U.S. LNG will play a…
BP has restarted production at…
A deputy manager at Iraq’s Northern Gas Company was gunned down today by an unidentified group of men on the way to his office in Kirkuk, in the autonomous region of Kurdistan. According to the local police, as quoted by Reuters, Mohammed Younis and his driver were targeted from a speeding car and died instantly.
Eyewitnesses who spoke to local media said that there were three assailants in a black BMW who opened fire against Younis’ car.
So far, no group has claimed responsibility for the attack.
The autonomous region of Kurdistan is preparing for an independence vote perhaps as early as this year, despite signals from the central Iraqi government that the regional parliament, which has been paralyzed for two years now by inter-faction squabbles, cannot hold a referendum.

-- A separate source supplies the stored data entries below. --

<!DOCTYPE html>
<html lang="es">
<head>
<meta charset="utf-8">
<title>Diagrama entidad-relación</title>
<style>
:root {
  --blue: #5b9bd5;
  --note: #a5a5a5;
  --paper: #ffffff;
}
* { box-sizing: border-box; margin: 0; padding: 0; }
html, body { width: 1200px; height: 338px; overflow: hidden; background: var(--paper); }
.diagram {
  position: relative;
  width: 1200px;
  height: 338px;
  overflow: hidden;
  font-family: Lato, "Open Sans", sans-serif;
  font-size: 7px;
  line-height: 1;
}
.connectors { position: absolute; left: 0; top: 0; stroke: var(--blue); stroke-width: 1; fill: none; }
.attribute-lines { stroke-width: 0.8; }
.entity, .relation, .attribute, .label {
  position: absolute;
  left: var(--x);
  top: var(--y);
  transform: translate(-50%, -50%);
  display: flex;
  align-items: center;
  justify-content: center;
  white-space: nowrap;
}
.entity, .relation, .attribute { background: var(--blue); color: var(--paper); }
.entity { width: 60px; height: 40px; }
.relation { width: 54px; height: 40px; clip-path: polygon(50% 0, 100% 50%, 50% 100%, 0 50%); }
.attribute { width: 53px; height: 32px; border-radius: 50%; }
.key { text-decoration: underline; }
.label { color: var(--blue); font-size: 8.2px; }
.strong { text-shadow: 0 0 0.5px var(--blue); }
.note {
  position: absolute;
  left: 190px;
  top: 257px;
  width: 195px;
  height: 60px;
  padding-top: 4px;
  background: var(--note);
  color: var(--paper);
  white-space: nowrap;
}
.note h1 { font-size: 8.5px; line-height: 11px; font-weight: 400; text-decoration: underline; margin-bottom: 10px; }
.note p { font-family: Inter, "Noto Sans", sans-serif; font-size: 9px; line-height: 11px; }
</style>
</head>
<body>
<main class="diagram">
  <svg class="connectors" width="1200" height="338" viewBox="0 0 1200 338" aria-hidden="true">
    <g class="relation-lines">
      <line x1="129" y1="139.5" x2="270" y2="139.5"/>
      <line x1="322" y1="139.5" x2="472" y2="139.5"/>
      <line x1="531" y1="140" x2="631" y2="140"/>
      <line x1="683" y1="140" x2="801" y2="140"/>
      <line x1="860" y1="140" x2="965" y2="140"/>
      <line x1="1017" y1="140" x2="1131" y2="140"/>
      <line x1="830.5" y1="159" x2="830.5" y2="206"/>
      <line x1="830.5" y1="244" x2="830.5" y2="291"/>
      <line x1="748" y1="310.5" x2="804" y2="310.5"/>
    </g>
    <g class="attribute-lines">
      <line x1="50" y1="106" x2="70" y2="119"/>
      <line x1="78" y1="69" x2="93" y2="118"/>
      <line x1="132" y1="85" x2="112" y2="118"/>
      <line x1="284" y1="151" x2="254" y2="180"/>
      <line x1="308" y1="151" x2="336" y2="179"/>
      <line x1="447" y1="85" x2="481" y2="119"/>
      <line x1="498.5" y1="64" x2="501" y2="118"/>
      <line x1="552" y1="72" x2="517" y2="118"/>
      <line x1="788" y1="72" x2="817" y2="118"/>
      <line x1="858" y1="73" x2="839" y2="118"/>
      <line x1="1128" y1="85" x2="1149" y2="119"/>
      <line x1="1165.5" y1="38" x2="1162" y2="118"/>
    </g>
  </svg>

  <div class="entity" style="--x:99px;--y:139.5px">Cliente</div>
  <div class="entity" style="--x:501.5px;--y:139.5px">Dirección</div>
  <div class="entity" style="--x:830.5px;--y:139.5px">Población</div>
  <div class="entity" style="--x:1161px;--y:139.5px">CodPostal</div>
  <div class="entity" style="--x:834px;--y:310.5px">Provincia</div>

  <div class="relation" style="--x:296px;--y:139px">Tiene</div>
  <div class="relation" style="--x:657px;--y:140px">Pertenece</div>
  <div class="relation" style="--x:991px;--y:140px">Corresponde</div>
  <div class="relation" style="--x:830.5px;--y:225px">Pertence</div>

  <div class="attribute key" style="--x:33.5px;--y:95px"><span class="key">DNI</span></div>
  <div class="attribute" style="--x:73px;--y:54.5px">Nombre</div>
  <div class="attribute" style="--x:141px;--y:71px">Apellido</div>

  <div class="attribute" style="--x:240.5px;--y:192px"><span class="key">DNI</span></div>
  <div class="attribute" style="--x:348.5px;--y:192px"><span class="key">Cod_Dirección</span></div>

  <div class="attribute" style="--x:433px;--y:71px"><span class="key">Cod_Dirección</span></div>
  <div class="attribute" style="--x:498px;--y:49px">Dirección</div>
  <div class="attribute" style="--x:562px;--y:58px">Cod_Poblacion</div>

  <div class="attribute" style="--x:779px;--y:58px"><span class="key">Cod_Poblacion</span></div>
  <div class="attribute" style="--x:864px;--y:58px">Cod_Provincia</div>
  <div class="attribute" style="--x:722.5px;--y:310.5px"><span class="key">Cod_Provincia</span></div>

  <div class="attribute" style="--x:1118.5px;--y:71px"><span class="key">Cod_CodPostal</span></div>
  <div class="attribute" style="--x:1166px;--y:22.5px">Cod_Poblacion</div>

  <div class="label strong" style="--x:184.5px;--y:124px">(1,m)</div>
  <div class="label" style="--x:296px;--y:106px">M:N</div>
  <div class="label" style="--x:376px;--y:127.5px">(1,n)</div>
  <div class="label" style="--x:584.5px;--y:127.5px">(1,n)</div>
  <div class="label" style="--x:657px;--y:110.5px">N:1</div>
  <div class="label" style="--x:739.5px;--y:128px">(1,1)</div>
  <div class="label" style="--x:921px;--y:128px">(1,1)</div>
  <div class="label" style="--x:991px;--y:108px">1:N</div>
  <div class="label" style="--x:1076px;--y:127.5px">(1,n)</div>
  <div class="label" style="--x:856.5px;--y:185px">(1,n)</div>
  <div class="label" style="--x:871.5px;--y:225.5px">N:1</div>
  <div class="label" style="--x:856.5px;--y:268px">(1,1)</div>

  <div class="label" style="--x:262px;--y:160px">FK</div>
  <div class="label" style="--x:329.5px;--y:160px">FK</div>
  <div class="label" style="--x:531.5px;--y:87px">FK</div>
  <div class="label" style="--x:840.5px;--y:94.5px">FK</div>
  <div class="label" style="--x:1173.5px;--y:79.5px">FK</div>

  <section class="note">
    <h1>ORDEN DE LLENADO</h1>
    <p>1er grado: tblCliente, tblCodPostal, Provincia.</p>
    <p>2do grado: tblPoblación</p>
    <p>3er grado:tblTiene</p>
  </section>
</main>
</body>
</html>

Tensions between Erbil and Baghdad are rising amid the drive for independence, mostly because some of Iraq’s biggest oil fields currently fall within Kurdistan Regional Government Territory. The two governments have an agreement, under which Erbil receives a portion of the central budget in exchange for part of the crude oil output but the Kurdistan authorities have more than once demonstrated that they would be much happier if they controlled the local oil riches alone.
At the same time, Iraq is planning to bump up its crude output considerably in the coming years, and the crude it pumps from the northern fields will be instruments for these plans.
Related: ‘’OPEC Has Failed’’
Meanwhile, there remains the IS factor: the terrorist group is perhaps what is keeping Erbil and Baghdad together in a united front against it. The Islamic State has targeted oil infrastructure in Kurdistan before, and earlier this month the Kirkuk-Ceyhan pipeline was blown up just days after restarting shipments. Although no group claimed responsibility for the explosion, IS militants were among the likely perpetrators.
By Irina Slav for Oilprice.com
More Top Reads From Oilprice.com:
Irina is a writer for Oilprice.com with over a decade of experience writing on the oil and gas industry.